Do I relieve them for the sake of Christ, because they belong to him, with a single eye to his glory; and as unobserved by others as circumstances will admit?
Or do I relieve the poor through public institutions only, that my name may be enrolled, and my beneficence made known to the world ; thus loving the praise of men, more than the praise of God ?
Are my charities confined to the body; or do I . seek the spiritual good, as well as the temporal benefit of my fellow-creatures ?
3. When I discourse amongst religious friends upon the truths of the Gospel, in what spirit do I discourse upon them? Is it from a heart-felt conviction of the sweetness, richness, and vastness of these mysteries ? Is it from a view to mutual edification, to provoke one another to love and to good works, to stimulate to exertion in the cause of Christ, and to excite others to greater usefulness? Is it
from a pure desire that Christ may be glorified; that his name may be honoured, and his righteousness exalted ?
Is it from a principle of love, that I converse with others on the preciousness of Jesus, the work of the Spirit, and the joys of heaven ?
Or do I speak of these things in a spirit of spiritual pride, to make a display of my religious knowledge, to be thought wise, and to be esteemed a saint?
4. When I perform the daily duties of my worldly calling, in what spirit do I perform them?
Is it with a view to glorify God in them, and to obtain an honest levelihood, through the divine blessing on my labours ; that I may thereby provide for my family, and have wherewith to give to him that needeth ?
Or is it from a covetous desire of wealth for its own sake; that I may vie in splendour with my richer neighbours, have a greater opportunity of gratifying my pride, of gaining the appellation of opulent, and raising my family in the world ?
5. When the religion of Jesus is traduced and the Gospel dispensation derided by carnal men, in what spirit do I hear these things ?
Do I pray that the Lord would convince them of their errors, and convert them by his grace?
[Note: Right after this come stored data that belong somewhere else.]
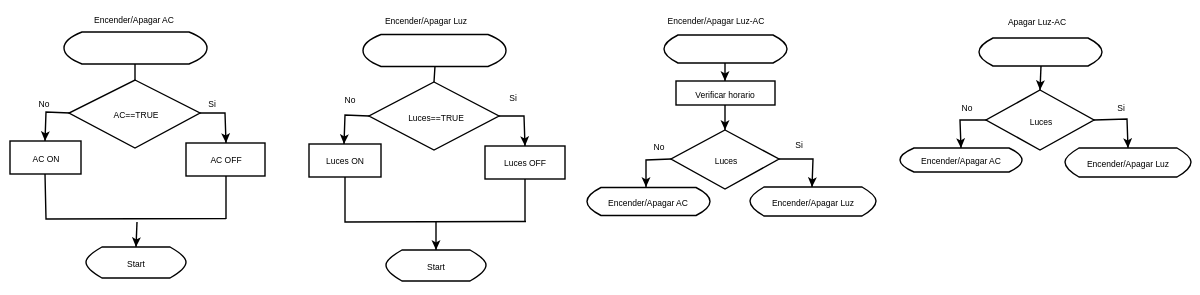
<!DOCTYPE html>
<html lang="es">
<head>
<meta charset="utf-8">
<title>Diagramas de flujo: luz y AC</title>
<style>
:root { --ink: #000; --paper: #fff; }
* { box-sizing: border-box; margin: 0; padding: 0; }
body { width: 1200px; height: 295px; overflow: hidden; background: var(--paper); }
.board { position: relative; width: 1200px; height: 295px; overflow: hidden; font: 8.5px/12px "Liberation Sans", Arial, sans-serif; color: var(--ink); }
.shapes { position: absolute; left: 0; top: 0; fill: none; stroke: var(--ink); stroke-width: 1.4; }
.nodes { fill: var(--paper); }
.arrow { marker-end: url(#arrowhead); }
.label { position: absolute; left: var(--x); top: var(--y); width: 120px; height: 12px; margin: -6px 0 0 -60px; text-align: center; white-space: nowrap; font-size: 8.5px; font-weight: 400; }
</style>
</head>
<body>
<main class="board">
<svg class="shapes" width="1200" height="295" viewBox="0 0 1200 295" aria-hidden="true">
  <defs>
    <marker id="arrowhead" markerUnits="userSpaceOnUse" markerWidth="12" markerHeight="12" refX="10" refY="5" orient="auto">
      <path d="M10 5L0 0.5L2.5 5L0 9.5Z" fill="#000" stroke="none"/>
    </marker>
    <path id="terminal-large" d="M18 0H125Q143 7 143 16Q143 25 125 32H18Q0 25 0 16Q0 7 18 0Z"/>
    <path id="terminal-medium" d="M14 0H109Q123 7 123 14Q123 21 109 28H14Q0 21 0 14Q0 7 14 0Z"/>
    <path id="terminal-start" d="M16 0H84Q100 9 100 15Q100 22 84 31H16Q0 22 0 15Q0 9 16 0Z"/>
    <path id="terminal-wide" d="M14 0H112Q126 8 126 14Q126 21 112 29H14Q0 21 0 14Q0 8 14 0Z"/>
  </defs>

  <g id="flow-ac">
    <path d="M135 64V80M45 174L46 219L226 218.5M226 176V219"/>
    <path class="arrow" d="M70 113L46 112L45 141"/>
    <path class="arrow" d="M200 113H225L226 143"/>
    <path class="arrow" d="M137 222L136 247"/>
    <g class="nodes">
      <use href="#terminal-large" x="64" y="32"/>
      <polygon points="135,80 200,113 135,148 69,113"/>
      <rect x="10" y="141" width="71" height="33"/>
      <rect x="186" y="143" width="79" height="33"/>
      <use href="#terminal-start" x="86" y="247"/>
    </g>
  </g>

  <g id="flow-luz">
    <path d="M435 66L434 82M345 176V222L526 221.5M525 178V222"/>
    <path class="arrow" d="M369 116L345 115L344 144"/>
    <path class="arrow" d="M499 116H524L525 146"/>
    <path class="arrow" d="M436 222V250"/>
    <g class="nodes">
      <use href="#terminal-large" x="363" y="34.5"/>
      <polygon points="434,82 499,116 434,150 369,116"/>
      <rect x="309" y="144" width="72" height="33"/>
      <rect x="485" y="146" width="80" height="33"/>
      <use href="#terminal-start" x="386" y="250"/>
    </g>
  </g>

  <g id="flow-luz-ac">
    <path class="arrow" d="M725 63V81"/>
    <path class="arrow" d="M725 105V130"/>
    <path class="arrow" d="M671 159L646 160V187"/>
    <path class="arrow" d="M779 159H813L812 187"/>
    <g class="nodes">
      <use href="#terminal-medium" x="664" y="35"/>
      <rect x="676" y="81" width="99" height="24"/>
      <polygon points="725,130 779,159 725,189 671,159"/>
      <use href="#terminal-medium" x="587" y="187.5"/>
      <use href="#terminal-wide" x="750" y="187"/>
    </g>
  </g>

  <g id="flow-apagar">
    <path class="arrow" d="M1041 66L1040 90"/>
    <path class="arrow" d="M986 120H960L961 148"/>
    <path class="arrow" d="M1094 120L1127 119L1128 148"/>
    <g class="nodes">
      <use href="#terminal-medium" x="979" y="38"/>
      <polygon points="1040,90 1094,120 1040,150 986,120"/>
      <path d="M914 148H1009Q1022 154 1022 160Q1022 166 1009 172H914Q900 166 900 160Q900 154 914 148Z"/>
      <use href="#terminal-wide" x="1065" y="148"/>
    </g>
  </g>
</svg>

<section aria-label="Encender/Apagar AC">
  <h2 class="label" style="--x:134px;--y:20px">Encender/Apagar AC</h2>
  <p class="label" style="--x:136px;--y:115px">AC==TRUE</p>
  <p class="label" style="--x:44px;--y:104px">No</p>
  <p class="label" style="--x:212px;--y:104px">Si</p>
  <p class="label" style="--x:46px;--y:159px">AC ON</p>
  <p class="label" style="--x:226px;--y:160px">AC OFF</p>
  <p class="label" style="--x:136px;--y:264px">Start</p>
</section>

<section aria-label="Encender/Apagar Luz">
  <h2 class="label" style="--x:426px;--y:21px">Encender/Apagar Luz</h2>
  <p class="label" style="--x:436px;--y:118px">Luces==TRUE</p>
  <p class="label" style="--x:350px;--y:100px">No</p>
  <p class="label" style="--x:513px;--y:98px">Si</p>
  <p class="label" style="--x:345px;--y:161px">Luces ON</p>
  <p class="label" style="--x:525px;--y:163px">Luces OFF</p>
  <p class="label" style="--x:436px;--y:267px">Start</p>
</section>

<section aria-label="Encender/Apagar Luz-AC">
  <h2 class="label" style="--x:716px;--y:21px">Encender/Apagar Luz-AC</h2>
  <p class="label" style="--x:725px;--y:95px">Verificar horario</p>
  <p class="label" style="--x:726px;--y:161px">Luces</p>
  <p class="label" style="--x:659px;--y:147px">No</p>
  <p class="label" style="--x:799px;--y:145px">Si</p>
  <p class="label" style="--x:648px;--y:203px">Encender/Apagar AC</p>
  <p class="label" style="--x:813px;--y:203px">Encender/Apagar Luz</p>
</section>

<section aria-label="Apagar Luz-AC">
  <h2 class="label" style="--x:1037px;--y:22px">Apagar Luz-AC</h2>
  <p class="label" style="--x:1041px;--y:122px">Luces</p>
  <p class="label" style="--x:967px;--y:108px">No</p>
  <p class="label" style="--x:1121px;--y:108px">Si</p>
  <p class="label" style="--x:961px;--y:161px">Encender/Apagar AC</p>
  <p class="label" style="--x:1128px;--y:164px">Encender/Apagar Luz</p>
</section>
</main>
</body>
</html>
Do I labour to do them good, if opportunity will permit, by speaking a word for Christ, and exhorting them in a spirit of meekness and love?
Or, with the disciples of old, do I secretly pray for vengeance to overtake them, like the enemies of Elisha ; forgetting that I am a partaker of the same evil nature with themselves : and if made to differ in any measure, most humbly yet gratefully acknowledge with the apostle, “ By the grace of God, I am what I am"?
6. When reviled for righteousness' sake, in what spirit do I treat my persecutors ?